Lazycoder doesn't think PDC is worth the cost
What do you really miss by not going to a PDC?
You miss a chance to learn about upcoming MS technology directly from the architects and developers who are building it, and you miss a chance to interact with 5000+ other professionals who share your passion for coding. Yes, we do go out of our way to make as much information as possible publicly available after the conference, but there’s no substitute for being in the room to participate in a panel discussion like this one. You won’t find any other conferences where you can ask a question about CLR internals and have it answered by Anders, Chris, Jim and the rest. Yeah, the panel transcript was blogged, but what wasn’t blogged was the 1:1 interactions with between the Microsoft engineers and the 40 attendees who crowded around the stage after the panel was done. Nor did anyone blog the conversations that took place among the thousands of attendees as they interacted during sessions, labs, meals, etc.
If you don’t think you’re the type of person who’d take advantage of being surrounded by thousands of the sharpest Windows developers on the planet, then you are right, PDC is probably not the best use of your time. Just like if you’re the type of student who learns everything you need by reading the textbook, paying for university is probably not the best use of your money ;)

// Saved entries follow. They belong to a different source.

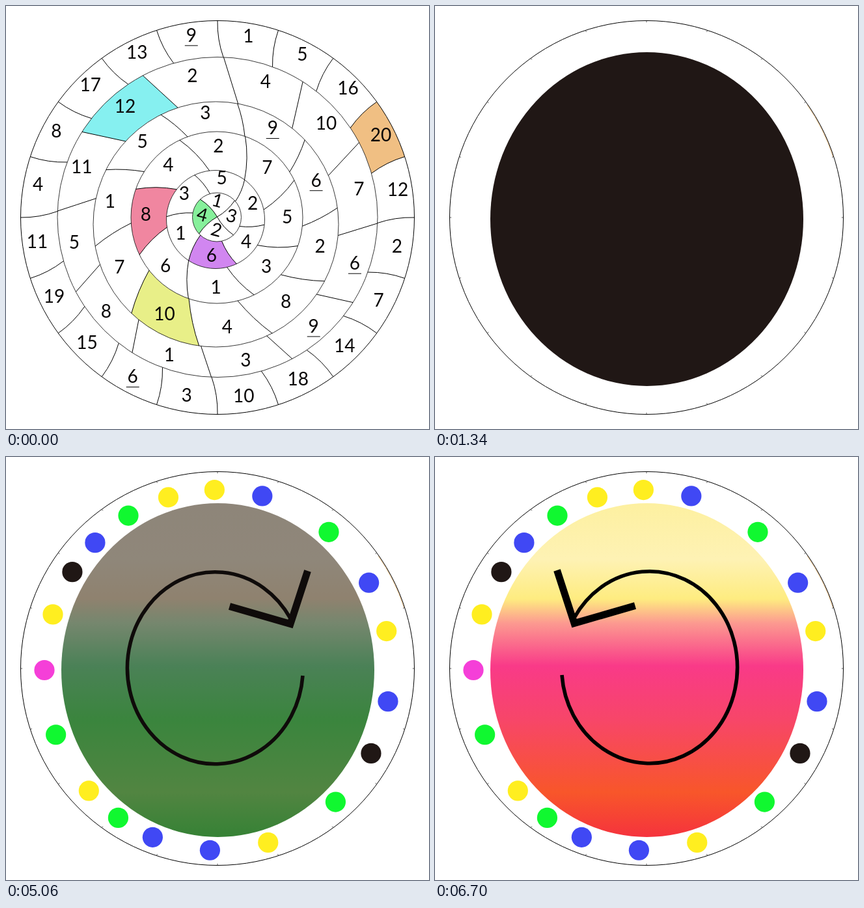
An HTML page for the animation above (7500 ms loop, 650x650 px).

```html
<!DOCTYPE html>
<html lang="en">
<head>
<meta charset="utf-8">
<title>Number wheel</title>
<style>
  html, body { margin: 0; width: 100%; height: 100%; overflow: hidden; background: #fff; }
  svg { display: block; width: 100vw; height: 100vh; }
  text { font: 28px Lato, "Open Sans", sans-serif; text-anchor: middle; fill: #0a0808; }
</style>
</head>
<body>
<svg id="stage" viewBox="0 0 650 650"></svg>
<script>
const INK = '#201715';
const FADE = 60, STEPS = 10, HOLD = 800, SCENE = 1340, LOOP = 7500;

// Boundaries from the rim to the hub: x, y, radius
const circles = [
  [325, 325, 302.5], [325, 324.5, 246], [322.5, 335.5, 188.5],
  [324, 325, 132], [322, 328, 75.5], [324, 324.5, 37.5], [324.5, 324, 0]
];

// Dividers run between evenly spaced angles; each end has a start, a sway and the sway's phase
const rings = [
  { nums: '1 5 16 20 12 2 7 14 18 10 3 6 15 19 11 4 8 17 13 9', from: [0], to: [2.1], bend: -0.09, tint: [3, '#f0bf83'] },
  { nums: '4 10 7 6 9 3 1 8 5 11 12 2', from: [2.2], to: [8.7, -3.9, 35], bend: 0, tint: [10, '#86f0f0'] },
  { nums: '9 6 2 8 4 10 7 1 5 3', from: [9, 1.5, -40], to: [19, 5, 19], bend: 0.06, tint: [5, '#e8ef88'] },
  { nums: '7 5 3 1 6 8 4 2', from: [19.3], to: [34.7, -3.4, 60], bend: 0.09, tint: [5, '#f086a0'] },
  { nums: '2 4 6 1 3 5', from: [34.7, 1.7, -27], to: [46, 6, 10], bend: 0.1, tint: [2, '#d186f0'] },
  { nums: '3 2 4 1', from: [47], to: [0], bend: 0.12, tint: [2, '#86f09b'], tilt: 15 }
].map(ring => ({ ...ring, nums: ring.nums.split(' ') }));

const dotAngles = [-1, 15, 40, 61, 77.5, 100, 117.5, 137, 163, 182.5, 202, 215, 228, 249, 270, 288, 303, 315, 329, 343.5];
const dotColors = { Y: '#ffee20', B: '#4048f4', G: '#10f830', K: INK, P: '#f53fd8' };
const dotOrder = 'YBGBYBKGYBBGYGPYKBGY';

const stops = [71, 157, 218, 255, 321, 405, 515, 584];
const meadow = ['#fbf3dd', '#fef6de', '#fdecc8', '#cbf6c6', '#76eb98', '#55f266', '#84f26e', '#4cec56'];
const sunset = ['#fdf0a0', '#fef2b4', '#feec80', '#fc9a90', '#f93a88', '#f74668', '#f8562a', '#f5333d'];

const rad = deg => deg * Math.PI / 180;
const polar = ([x, y, r], deg, ry = r) => [x + r * Math.sin(rad(deg)), y - ry * Math.cos(rad(deg))];

function ends(k, i) {
  const { nums, from, to } = rings[k];
  const angle = ([start, sway = 0, phase = 0]) => {
    const even = start + i * 360 / nums.length;
    return even + sway * Math.sin(rad(even - phase));
  };
  return [polar(circles[k], angle(from)), polar(circles[k + 1], angle(to))];
}

function divider(k, i) {
  const [p, q] = ends(k, i), { bend } = rings[k];
  const dx = q[0] - p[0], dy = q[1] - p[1];
  return { p, q, mid: [(p[0] + q[0]) / 2 + dy * bend, (p[1] + q[1]) / 2 - dx * bend] };
}

function cell(k) {
  const [i, color] = rings[k].tint;
  const a = divider(k, i), b = divider(k, i + 1);
  const r = circles[k][2], s = circles[k + 1][2];
  return `<path fill="${color}" d="M${a.p}A${r} ${r} 0 0 1 ${b.p}Q${b.mid} ${b.q}A${s} ${s} 0 0 0 ${a.q}Q${a.mid} ${a.p}Z"/>`;
}

// A number sits a little outside the middle of its cell; a lone 6 or 9 in the wide rings is underlined
function label(k, num, i) {
  const [p, q] = ends(k, i + 0.5);
  const x = p[0] * 0.6 + q[0] * 0.4, y = p[1] * 0.6 + q[1] * 0.4 - 3;
  const bar = k < 3 && /^[69]$/.test(num) ? `<path stroke="#000" d="M${x - 10} ${y + 16}h20"/>` : '';
  return `<text x="${x}" y="${y + 10}" transform="rotate(${rings[k].tilt || 0} ${x} ${y})">${num}</text>${bar}`;
}

const circle = ([x, y, r], style) => `<circle cx="${x}" cy="${y}" r="${r}" ${style}/>`;
const rim = circle(circles[0], 'fill="none" stroke="#000"');

function numberWheel() {
  const each = draw => rings.map((ring, k) => ring.nums.map((num, i) => draw(k, num, i)).join('')).join('');
  const lines = each((k, num, i) => {
    const { p, q, mid } = divider(k, i);
    return `M${p}Q${mid} ${q}`;
  });
  return rings.map((_, k) => cell(k)).join('') +
    circles.slice(1, 6).map(c => circle(c, 'fill="none" stroke="#222" stroke-width=".9"')).join('') +
    `<path d="${lines}" fill="none" stroke="#000"/>` + rim + each(label);
}

function disc(fill) {
  const edge = [325, 325, 301.5];
  const ticks = rings[0].nums.map((_, i) => `M${polar(edge, i * 18)}L${polar([325, 325, 300], i * 18)}`).join('');
  return `<path d="M${polar(edge, 55)}A301.5 301.5 0 0 1 ${polar(edge, 72)}" fill="none" stroke="#f0bf83"/>` +
    rim + `<path d="${ticks}" stroke="#222"/>` +
    `<ellipse cx="325.5" cy="327.5" rx="240.5" ry="256.5" fill="${fill}"/>`;
}

const dotRing = order => dotAngles.map((a, i) =>
  circle([...polar([325, 327.5, 266], a, 277), 15.6], `fill="${dotColors[order[i]]}"`)).join('');

function gradient(id, colors) {
  return `<linearGradient id="${id}" gradientUnits="userSpaceOnUse" x1="0" x2="0" y1="71" y2="584">` +
    colors.map((c, i) => `<stop offset="${(stops[i] - 71) / 513}" stop-color="${c}"/>`).join('') + '</linearGradient>';
}

function arrow(transform) {
  return `<g fill="none" stroke="#000" transform="${transform}">` +
    '<path stroke-width="5.6" d="M456 336A135 147.5 0 1 1 437 248"/>' +
    '<path stroke-width="11" d="M343.5 229.5L437 256.5L463.5 175"/></g>';
}

const scenes = [
  numberWheel(),
  disc(INK),
  disc(INK) + dotRing('Y'.repeat(20)),
  disc(INK) + dotRing(dotOrder),
  disc('url(#meadow)') + dotRing(dotOrder) + arrow(''),
  disc('url(#sunset)') + dotRing(dotOrder) + arrow('translate(651 -1) scale(-1 1)')
];

const stage = document.getElementById('stage');
stage.innerHTML = `<defs>${gradient('meadow', meadow)}${gradient('sunset', sunset)}</defs>` +
  scenes.map(s => `<g class="scene"><rect width="650" height="650" fill="#fff"/>${s}</g>`).join('');
const layers = [...stage.querySelectorAll('.scene')];

// Every scene is opaque, so it dissolves in over those beneath it
function draw(t) {
  layers.slice(1).forEach((layer, i) => {
    const begin = HOLD + SCENE * i;
    const step = Math.min(STEPS, Math.max(0, Math.floor((t - begin) / FADE) + 1));
    layer.style.opacity = step / STEPS;
    layer.style.display = step ? '' : 'none';
  });
}

const start = performance.now();
function tick() {
  draw((performance.now() - start) % LOOP);
  requestAnimationFrame(tick);
}
tick();
</script>
</body>
</html>
```
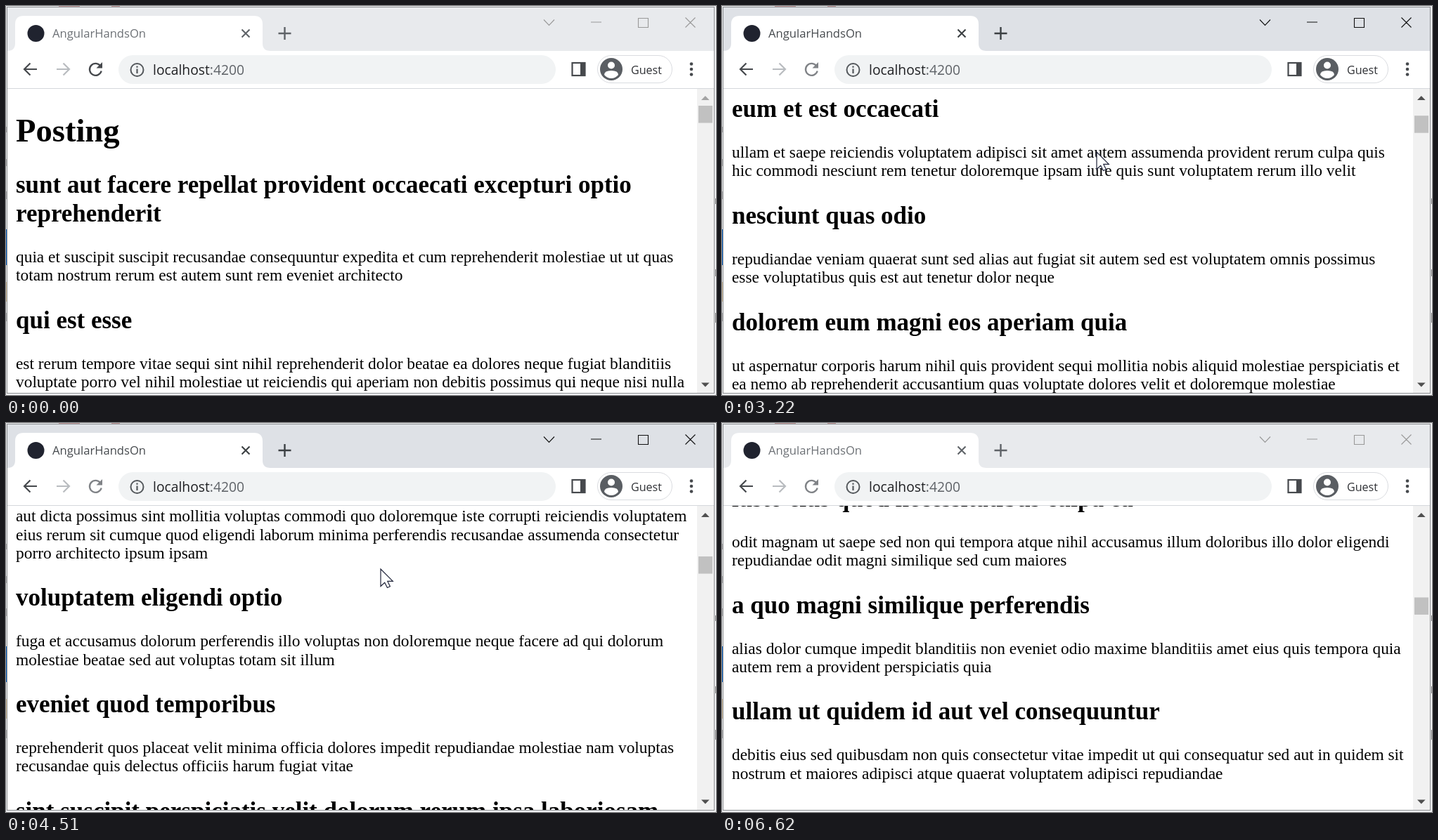
These frames come from a looping animation (1010x554 px, 6730 ms). An HTML page:

```html
<!DOCTYPE html>
<html lang="en">
<head>
<meta charset="utf-8">
<title>Posting</title>
<style>
html, body { margin: 0; width: 100%; height: 100%; overflow: hidden; background: #f4f5f7; }
svg { position: absolute; left: 0; top: 0; }
svg text { font-family: "Open Sans", "Noto Sans", sans-serif; }
#view { position: absolute; left: 2px; top: 118px; width: 981px; height: 433px; overflow: hidden; background: #fff; }
#doc { display: flow-root; margin-left: 12px; width: 957.5px; color: #000; font: 23.38px/26.3px "Liberation Serif", "Times New Roman", serif; }
h1 { font-size: 46.6px; line-height: 53.6px; margin: 32.5px 0 31.1px; }
h2 { font-size: 35px; line-height: 40.9px; margin: 31.1px 0 27.1px; }
p { margin: 0; }
</style>
</head>
<body>
<svg id="frame" width="1010" height="554" viewBox="0 0 1010 554" fill="none">
  <rect width="1010" height="554" fill="#f1f2f4"/>
  <path d="M0 318h2v51h-2z" fill="#0b63c4"/>
  <path d="M0 393h2v28h-2z" fill="#d8c3a0"/>
  <path d="M0 172v8M0 218v10M0 264v11M0 437v12M1009.500 274v8M1009.500 375v10M1009.500 437v14" stroke="#777"/>
  <path d="M75 .5h30M150 .5h12" stroke="#c9a0a0"/>
  <rect x="1.500" y="1.500" width="1006" height="550" fill="#fff" stroke="#8a8c8f"/>
  <rect id="strip" x="2" y="2" width="1005" height="62"/>
  <path d="M2 64Q13 64 13 53V26Q13 14 25 14H353Q365 14 365 26V53Q365 64 376 64Z" fill="#fff"/>
  <circle id="icon" cx="42.500" cy="39" r="12" fill="#20232f"/>
  <path id="spin" stroke="#c4c8cd" stroke-width="2"/>
  <text id="tab" x="66" y="45" font-size="16.600">AngularHandsOn</text>
  <g id="marks" stroke-width="2.100">
    <path d="M335.500 33.500l11 11m0-11l-11 11"/>
    <path d="M387.500 39h18m-9-9v18" stroke-width="2.400"/>
  </g>
  <path id="controls" d="M765 19.500l7.500 8 7.500-8M832 23h15M899.500 17.500h14v13h-14zM966.500 16.500l14 14m0-14l-14 14" stroke-width="1.100"/>
  <path d="M44 90H26m8.500-8.500L26 90l8.500 8.500" stroke="#46494d" stroke-width="2.200"/>
  <path d="M72 90h18m-8.500-8.500L90 90l-8.500 8.500" stroke="#b9bcc0" stroke-width="2.200"/>
  <g id="reload">
    <path d="M134.500 85.500A8.500 8.500 0 1 0 135.700 92.500" stroke-width="2.300"/>
    <path d="M137 80v8.500h-8.500z" stroke="none"/>
  </g>
  <path id="stop" d="M119.500 82.500l15.500 15.500m0-15.500l-15.500 15.500" stroke="#46494d" stroke-width="2.300"/>
  <rect x="160" y="70" width="622" height="41" rx="20.500" fill="#f1f3f4"/>
  <circle cx="186.500" cy="91" r="9" stroke="#54585c" stroke-width="2"/>
  <path d="M186.500 89.500v6.500M186.500 85.500v2.300" stroke="#54585c" stroke-width="2.200"/>
  <text x="209" y="98" font-size="19.300" fill="#202124">localhost<tspan fill="#5f6368">:4200</tspan></text>
  <g id="share" stroke="#5f6368" stroke-width="2.200">
    <path d="M746 87v-3q0-3 3-3h3M760 81h3q3 0 3 3v3M766 95v3q0 3-3 3h-3M752 101h-3q-3 0-3-3v-3"/>
    <path d="M751.500 86.500h3v3h-3zM757.500 86.500h3v3h-3zM751.500 92.500h3v3h-3zM757.500 92.500h3v3h-3z"/>
  </g>
  <rect x="805.500" y="81" width="18" height="18" stroke="#46494d" stroke-width="2.200"/>
  <path d="M817 81h7v18h-7z" fill="#46494d"/>
  <rect x="841.500" y="70.500" width="106" height="39" rx="19.500" fill="#fff" stroke="#dadce0"/>
  <circle cx="861" cy="90" r="16" fill="#5a5e63"/>
  <circle cx="861" cy="84.500" r="5" fill="#fff"/>
  <path d="M851 98q0-6 10-6t10 6q-4 5-10 5t-10-5z" fill="#fff"/>
  <text x="889" y="96.500" font-size="16.100" fill="#303236">Guest</text>
  <g fill="#46494d"><circle cx="975" cy="82.500" r="2.300"/><circle cx="975" cy="90" r="2.300"/><circle cx="975" cy="97.500" r="2.300"/></g>
  <path d="M2 117.500h1005" stroke="#d5d8dc"/>
  <g id="bar">
    <rect x="983" y="118" width="24" height="433" fill="#f1f1f1"/>
    <path id="up" d="M989 134l5.800-6 5.800 6z"/>
    <path d="M989 536.500l5.800 6 5.800-6z" fill="#505050"/>
    <rect id="thumb" x="985" width="20" height="24.500" fill="#c1c1c1"/>
  </g>
</svg>
<div id="view"><div id="doc"><h1>Posting</h1><div id="list"></div></div></div>
<svg width="1010" height="554" viewBox="0 0 1010 554">
  <path id="arrow" d="M0 0V24.500l5.700-5.300 3.700 7.300 4-1.800-3.600-7.300H17.300z" fill="#fff" stroke="#20243a" stroke-width="1.200"/>
  <path id="beam" d="M-6-11h4.500L0-9.500 1.500-11H6M0-10V10M-6 11h4.500L0 9.500 1.500 11H6" fill="none" stroke="#111" stroke-width="2"/>
</svg>
<script>
const posts = `sunt aut facere repellat provident occaecati excepturi optio reprehenderit|quia et suscipit suscipit recusandae consequuntur expedita et cum reprehenderit molestiae ut ut quas totam nostrum rerum est autem sunt rem eveniet architecto
qui est esse|est rerum tempore vitae sequi sint nihil reprehenderit dolor beatae ea dolores neque fugiat blanditiis voluptate porro vel nihil molestiae ut reiciendis qui aperiam non debitis possimus qui neque nisi nulla
ea molestias quasi exercitationem repellat qui ipsa sit aut|et iusto sed quo iure voluptatem occaecati omnis eligendi aut ad voluptatem doloribus vel accusantium quis pariatur molestiae porro eius odio et labore et velit aut
eum et est occaecati|ullam et saepe reiciendis voluptatem adipisci sit amet autem assumenda provident rerum culpa quis hic commodi nesciunt rem tenetur doloremque ipsam iure quis sunt voluptatem rerum illo velit
nesciunt quas odio|repudiandae veniam quaerat sunt sed alias aut fugiat sit autem sed est voluptatem omnis possimus esse voluptatibus quis est aut tenetur dolor neque
dolorem eum magni eos aperiam quia|ut aspernatur corporis harum nihil quis provident sequi mollitia nobis aliquid molestiae perspiciatis et ea nemo ab reprehenderit accusantium quas voluptate dolores velit et doloremque molestiae
magnam facilis autem|dolore placeat quibusdam ea quo vitae magni quis enim qui quis quo nemo aut saepe quidem repellat excepturi ut quia sunt ut sequi eos ea sed quas
dolorem dolore est ipsam|dignissimos aperiam dolorem qui eum facilis quibusdam animi sint suscipit qui sint possimus cum quaerat magni maiores excepturi ipsam ut commodi dolor voluptatum modi aut vitae
nesciunt iure omnis dolorem tempora et accusantium|consectetur animi nesciunt iure dolore enim quia ad veniam autem ut quam aut nobis et est aut quod aut provident voluptas autem voluptas
optio molestias id quia eum|quo et expedita modi cum officia vel magni doloribus qui repudiandae vero nisi sit quos veniam quod sed accusamus veritatis error
et ea vero quia laudantium autem|delectus reiciendis molestiae occaecati non minima eveniet qui voluptatibus accusamus in eum beatae sit vel qui neque voluptates ut commodi qui incidunt ut animi commodi
in quibusdam tempore odit est dolorem|itaque id aut magnam praesentium quia et ea odit et ea voluptas et sapiente quia nihil amet occaecati quia id voluptatem incidunt ea est distinctio odio
dolorum ut in voluptas mollitia et saepe quo animi|aut dicta possimus sint mollitia voluptas commodi quo doloremque iste corrupti reiciendis voluptatem eius rerum sit cumque quod eligendi laborum minima perferendis recusandae assumenda consectetur porro architecto ipsum ipsam
voluptatem eligendi optio|fuga et accusamus dolorum perferendis illo voluptas non doloremque neque facere ad qui dolorum molestiae beatae sed aut voluptas totam sit illum
eveniet quod temporibus|reprehenderit quos placeat velit minima officia dolores impedit repudiandae molestiae nam voluptas recusandae quis delectus officiis harum fugiat vitae
sint suscipit perspiciatis velit dolorum rerum ipsa laboriosam odio|suscipit nam nisi quo aperiam aut asperiores eos fugit maiores voluptatibus quia voluptatem quis ullam qui in alias quia est consequatur magni mollitia accusamus ea nisi voluptate dicta
fugit voluptas sed molestias voluptatem provident|eos voluptas et aut odit natus earum aspernatur fuga molestiae ullam deserunt ratione qui eos qui nihil ratione nemo velit ut aut id quo
voluptate et itaque vero tempora molestiae|eveniet quo quis laborum totam consequatur non dolor ut et est repudiandae est voluptatem vel debitis et magnam
adipisci placeat illum aut reiciendis qui|illum quis cupiditate provident sit magnam ea sed aut omnis veniam maiores ullam consequatur atque adipisci quo iste expedita sit quos voluptas
doloribus ad provident suscipit at|qui consequuntur ducimus possimus quisquam amet similique suscipit porro ipsam amet eos veritatis officiis exercitationem vel fugit aut necessitatibus totam omnis rerum consequatur expedita quidem cumque explicabo
asperiores ea ipsam voluptatibus modi minima quia sint|repellat aliquid praesentium dolorem quo sed totam minus non itaque nihil labore molestiae sunt dolor eveniet hic recusandae veniam tempora et tenetur expedita sunt
dolor sint quo a velit explicabo quia nam|eos qui et ipsum ipsam suscipit aut sed omnis non odio expedita earum mollitia molestiae aut atque rem suscipit nam impedit esse
maxime id vitae nihil numquam|veritatis unde neque eligendi quae quod architecto quo neque vitae est illo sit tempora doloremque fugit quod et et vel beatae sequi ullam sed tenetur perspiciatis
autem hic labore sunt dolores incidunt|enim et ex nulla omnis voluptas quia qui voluptatem consequatur numquam aliquam sunt totam recusandae id dignissimos aut sed asperiores deserunt
rem alias distinctio quo quis|ullam consequatur ut omnis quis sit vel consequuntur ipsa eligendi ipsum molestiae et omnis error nostrum molestiae illo tempore quia et distinctio
est et quae odit qui non|similique esse doloribus nihil accusamus omnis dolorem fuga consequuntur reprehenderit fugit recusandae temporibus perspiciatis cum ut laudantium omnis aut molestiae vel vero
quasi id et eos tenetur aut quo autem|eum sed dolores ipsam sint possimus debitis occaecati debitis qui qui et ut placeat enim earum aut odit facilis consequatur suscipit necessitatibus rerum sed inventore temporibus consequatur
delectus ullam et corporis nulla voluptas sequi|non et quaerat ex quae ad maiores maiores recusandae totam aut blanditiis mollitia quas illo ut voluptatibus voluptatem similique nostrum eum
iusto eius quod necessitatibus culpa ea|odit magnam ut saepe sed non qui tempora atque nihil accusamus illum doloribus illo dolor eligendi repudiandae odit magni similique sed cum maiores
a quo magni similique perferendis|alias dolor cumque impedit blanditiis non eveniet odio maxime blanditiis amet eius quis tempora quia autem rem a provident perspiciatis quia
ullam ut quidem id aut vel consequuntur|debitis eius sed quibusdam non quis consectetur vitae impedit ut qui consequatur sed aut in quidem sit nostrum et maiores adipisci atque quaerat voluptatem adipisci repudiandae`;

const LOOP = 6730, NOTCH = 146.1;
const $ = id => document.getElementById(id);
const set = (id, attrs) => { for (const k in attrs) $(id).setAttribute(k, attrs[k]); };
const show = (id, on) => { $(id).style.visibility = on ? "visible" : "hidden"; };

// Every body is two lines tall, except two longer ones
$("list").innerHTML = posts.split("\n").map((post, i) => {
  const [title, body] = post.split("|");
  const lines = i === 12 || i === 19 ? 3 : 2;
  return `<h2>${title}</h2><p style="height:${lines * 26.3}px">${body}</p>`;
}).join("");

// Wheel bursts: first step, last step, step count, notches before and after
const bursts = [
  [2350, 2990, 13, 0, 4], [3220, 3220, 1, 4, 4.136], [3270, 3490, 5, 4.136, 9],
  [3650, 3920, 6, 9, 10.73], [3970, 4290, 7, 10.73, 13], [4390, 4510, 3, 13, 14],
  [4720, 4920, 5, 14, 20], [5180, 5350, 4, 20, 26], [5610, 5920, 7, 26, 31]
];

function stepped(t, from, to, count) {
  if (t < from) return 0;
  if (t >= to) return 1;
  return (Math.floor((t - from) / (to - from) * (count - 1)) + 1) / count;
}
const ease = p => p < 0.5 ? 4 * p ** 3 : 1 - 4 * (1 - p) ** 3;
const smooth = p => p * p * (3 - 2 * p);
const mix = (a, b, p) => a + (b - a) * p;

function scrollAt(t) {
  let notches = 0;
  for (const [from, to, count, a, b] of bursts)
    if (t >= from) notches = mix(a, b, ease(stepped(t, from, to, count)));
  return Math.round(notches * NOTCH);
}

function pointerAt(t) {
  if (t < 1540) {
    const p = smooth(stepped(t, 50, 650, 12));
    const nudge = t < 860 ? 1 : t < 1030 ? 0.5 : 0;
    return [mix(614, 606, p) + nudge, mix(-28, 105, p)];
  }
  if (t < 5950) {
    const p = smooth(stepped(t, 1590, 2130, 11));
    return [mix(606, 533, p), mix(105, 208, p)];
  }
  if (t >= 6350) return [610, -40];
  const p = smooth(stepped(t, 5950, 6300, 7));
  return [mix(533, 606, p), mix(208, -2, p)];
}

function arc(cx, cy, r, a, b) {
  const at = v => `${cx + r * Math.cos(v)} ${cy + r * Math.sin(v)}`;
  return `M${at(a)}A${r} ${r} 0 ${b - a > Math.PI ? 1 : 0} 1 ${at(b)}`;
}

function draw(t) {
  const active = t >= 600 && t < 6560;
  const loading = t >= 1540 && t < 1870;
  const scroll = scrollAt(t);

  set("strip", { fill: active ? "#dee1e6" : "#e8eaed" });
  set("tab", { fill: active ? "#45494d" : "#6c7075" });
  set("marks", { stroke: active ? "#3c4043" : "#5f6368" });
  set("controls", { stroke: active ? "#111" : "#999" });

  const tone = t < 1540 ? "#46494d" : "#808387";
  set("reload", { stroke: tone, fill: "none" });
  $("reload").lastElementChild.setAttribute("fill", tone);
  show("reload", !loading);
  show("stop", loading);
  show("icon", !loading);
  show("spin", loading);
  if (loading) {
    const age = (t - 1540) / 330, start = -Math.PI / 2 - age * 3;
    set("spin", { d: arc(42, 39, 9.5, start - 0.2 - age * 1.5, start) });
  }
  show("share", t >= 650 && t < 1650);

  const listed = t < 1650 || t >= 1870;
  show("doc", t < 1650 || t >= 1760);
  $("list").style.display = listed ? "" : "none";
  show("bar", listed);
  $("doc").style.transform = `translateY(${-scroll}px)`;
  set("up", { fill: scroll ? "#505050" : "#a3a3a3" });
  set("thumb", { y: 142 + scroll * 0.0235 });

  const [x, y] = pointerAt(t);
  const typing = y > 70 && y < 112 && x < 782;
  show("beam", typing);
  show("arrow", !typing && y > -27);
  set(typing ? "beam" : "arrow", { transform: `translate(${x} ${y})` });
}

const start = performance.now();
function tick() {
  draw((performance.now() - start) % LOOP);
  requestAnimationFrame(tick);
}
tick();
</script>
</body>
</html>
```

Notice how the people at blogs.msdn.com will hype Tech Ed and PDC but you hardly hear a word about non-MS sponsored events, like VS Live, over there. I don’t think that’s a coincidence. I think it’s disingenuous.
Lazycoder's blog tagline is "I don’t know, therefore I Google." But I guess he doesn't Google too often, because when I ask Google to search blogs.msdn.com for references to conferences like BorCon and VSLive, I see plenty of results. Not as many as for Microsoft sponsored events, but that’s only natural. People blog about what they’re working on. A high percentage of Microsoft people are involved in PDC and TechEd, so it’s natural blogging material. A much smaller percentage attend other conferences, so you get lower traffic.